- Opening Delimiter -
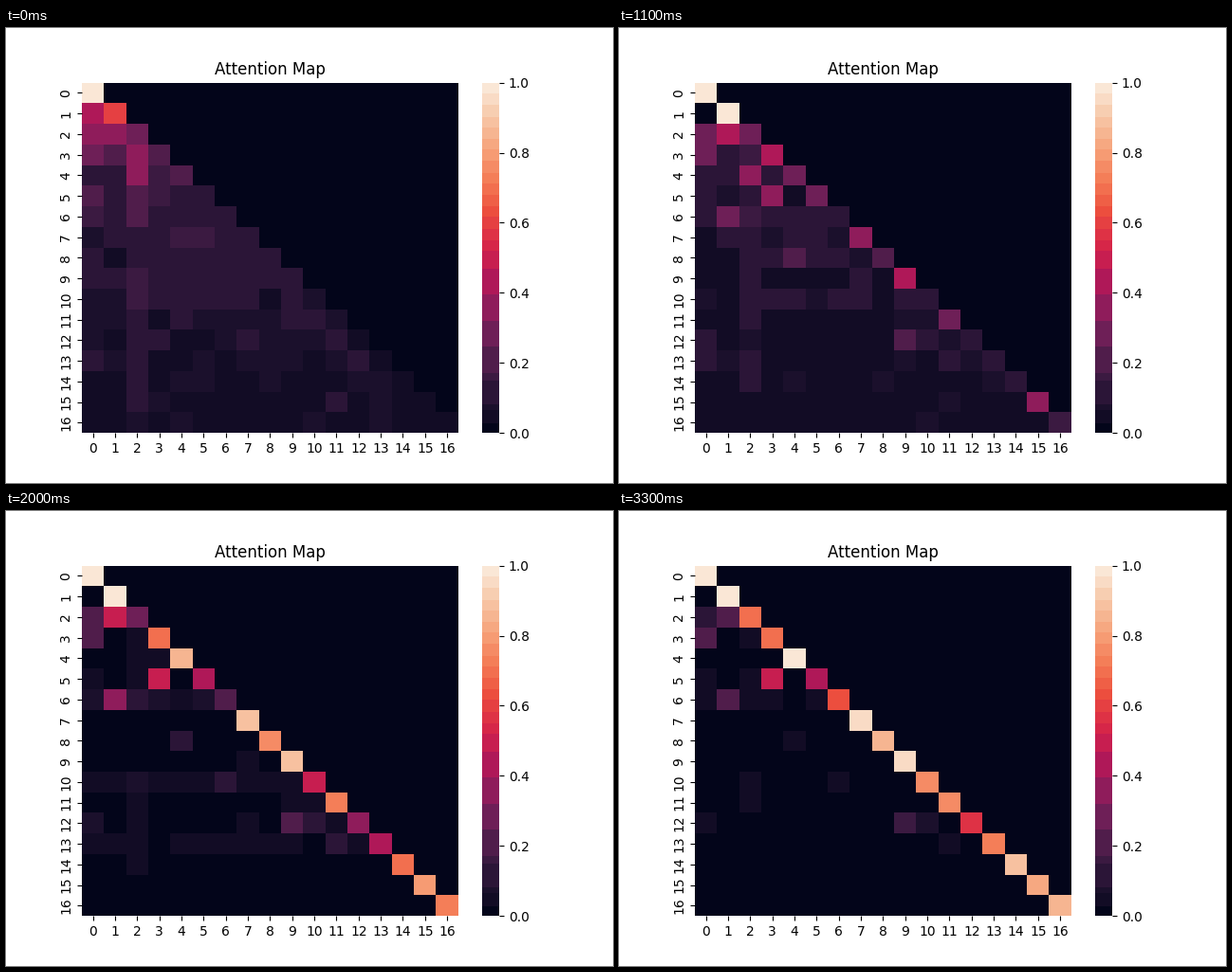
Write a matplotlib script that moves like this. It is 640 px wide and 480 px high and loops after 3400 ms.

```python
import numpy as np
import matplotlib.pyplot as plt
from matplotlib.animation import FuncAnimation
from matplotlib.colors import LinearSegmentedColormap, ListedColormap

plt.rcParams["font.family"] = "DejaVu Sans"

SIZE = 17
FRAMES, INTERVAL = 34, 100
SETTLED = 3.1  # seconds

# Rows 1 to 16: when self-attention is half grown (seconds), and its final weight.
ONSET = [0.25, 2.75, 1.1, 1.55, 1.05, 2.4, 1.3, 1.5,
         1.2, 1.88, 1.3, 1.87, 1.9, 1.68, 1.24, 1.57]
FINAL = [1, .82, .70, .99, .41, .68, .94, .87,
         .94, .78, .77, .56, .74, .88, .83, .85]
GROWTH_WIDTH = 0.27

# (row, column): share of the row's other attention that the link ends up with.
LINKS = {(2, 1): .70, (3, 0): .78, (5, 3): .80, (6, 1): .51, (8, 4): .42,
         (9, 7): .30, (10, 6): .20, (12, 0): .13, (12, 9): .36,
         (12, 10): .16, (13, 11): .20}
LINK_TIME = 2.2

rng = np.random.default_rng(4)
SHARES = np.exp(rng.normal(0, 0.2, (SIZE, SIZE)))
SHARES[3:, 2] *= 1.5


def banded_colormap():
    anchors = ["#03051a", "#221331", "#451c47", "#6a1f56", "#921c5b", "#b91657",
               "#d92847", "#ed503e", "#f47d57", "#f6a47c", "#f7c9aa", "#faebdd"]
    smooth = LinearSegmentedColormap.from_list("smooth", anchors)
    # Wide bands in the dark half, narrow ones in the bright half.
    edges = np.r_[0, .027, .065, .082, .147, np.linspace(.17, .47, 5),
                  np.linspace(.52, .97, 15), 1]
    middles = (edges[:-1] + edges[1:]) / 2
    middles[0] = 0
    bands = np.searchsorted(edges[1:-1], np.linspace(0, 1, 256), side="right")
    return ListedColormap(smooth(middles[bands]))


def smoothstep(u):
    u = min(u, 1)
    return u * u * (3 - 2 * u)


def self_weight(row, t):
    start, final = 0.85 / (row + 1), FINAL[row - 1]
    growth = 1 / (1 + np.exp((ONSET[row - 1] - t) / GROWTH_WIDTH))
    return start + (final - start) * growth


def attention(frame):
    """Rows sum to one: self-attention first, then links, then the rest."""
    t = min(frame * INTERVAL / 1000, SETTLED)
    ramp = smoothstep(t / LINK_TIME)
    grid = np.zeros((SIZE, SIZE))
    grid[0, 0] = 1
    for row in range(1, SIZE):
        share = SHARES[row, :row] / SHARES[row, :row].sum()
        links = [col for col in range(row) if (row, col) in LINKS]
        for col in links:
            share[col] = 1 / row + (LINKS[row, col] - 1 / row) * ramp
        rest = [col for col in range(row) if col not in links]
        share[rest] *= (1 - share[links].sum()) / share[rest].sum()
        grid[row, row] = self_weight(row, t)
        grid[row, :row] = (1 - grid[row, row]) * share
    return grid


fig, ax = plt.subplots(figsize=(6.4, 4.8), dpi=100)
mesh = ax.pcolormesh(attention(0), cmap=banded_colormap(), vmin=0, vmax=1)
ax.set(xlim=(0, SIZE), ylim=(SIZE, 0))
bar = fig.colorbar(mesh, ax=ax, ticks=np.linspace(0, 1, 6))
bar.outline.set_linewidth(0)

centres = np.arange(SIZE) + 0.5
ax.set_xticks(centres, range(SIZE))
ax.set_yticks(centres, range(SIZE), rotation="vertical", va="center")
ax.spines[:].set_visible(False)
ax.set_title("Attention Map")


def update(frame):
    mesh.set_array(attention(frame))
    return [mesh]


anim = FuncAnimation(fig, update, frames=FRAMES, interval=INTERVAL,
                     repeat=True, repeat_delay=0)
plt.show()
```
- Closing Delimiter -
What is expected:
Wherever "middles" occurs in the records above, copy the line it sits in.

Written answer:
    middles = (edges[:-1] + edges[1:]) / 2
    middles[0] = 0
    return ListedColormap(smooth(middles[bands]))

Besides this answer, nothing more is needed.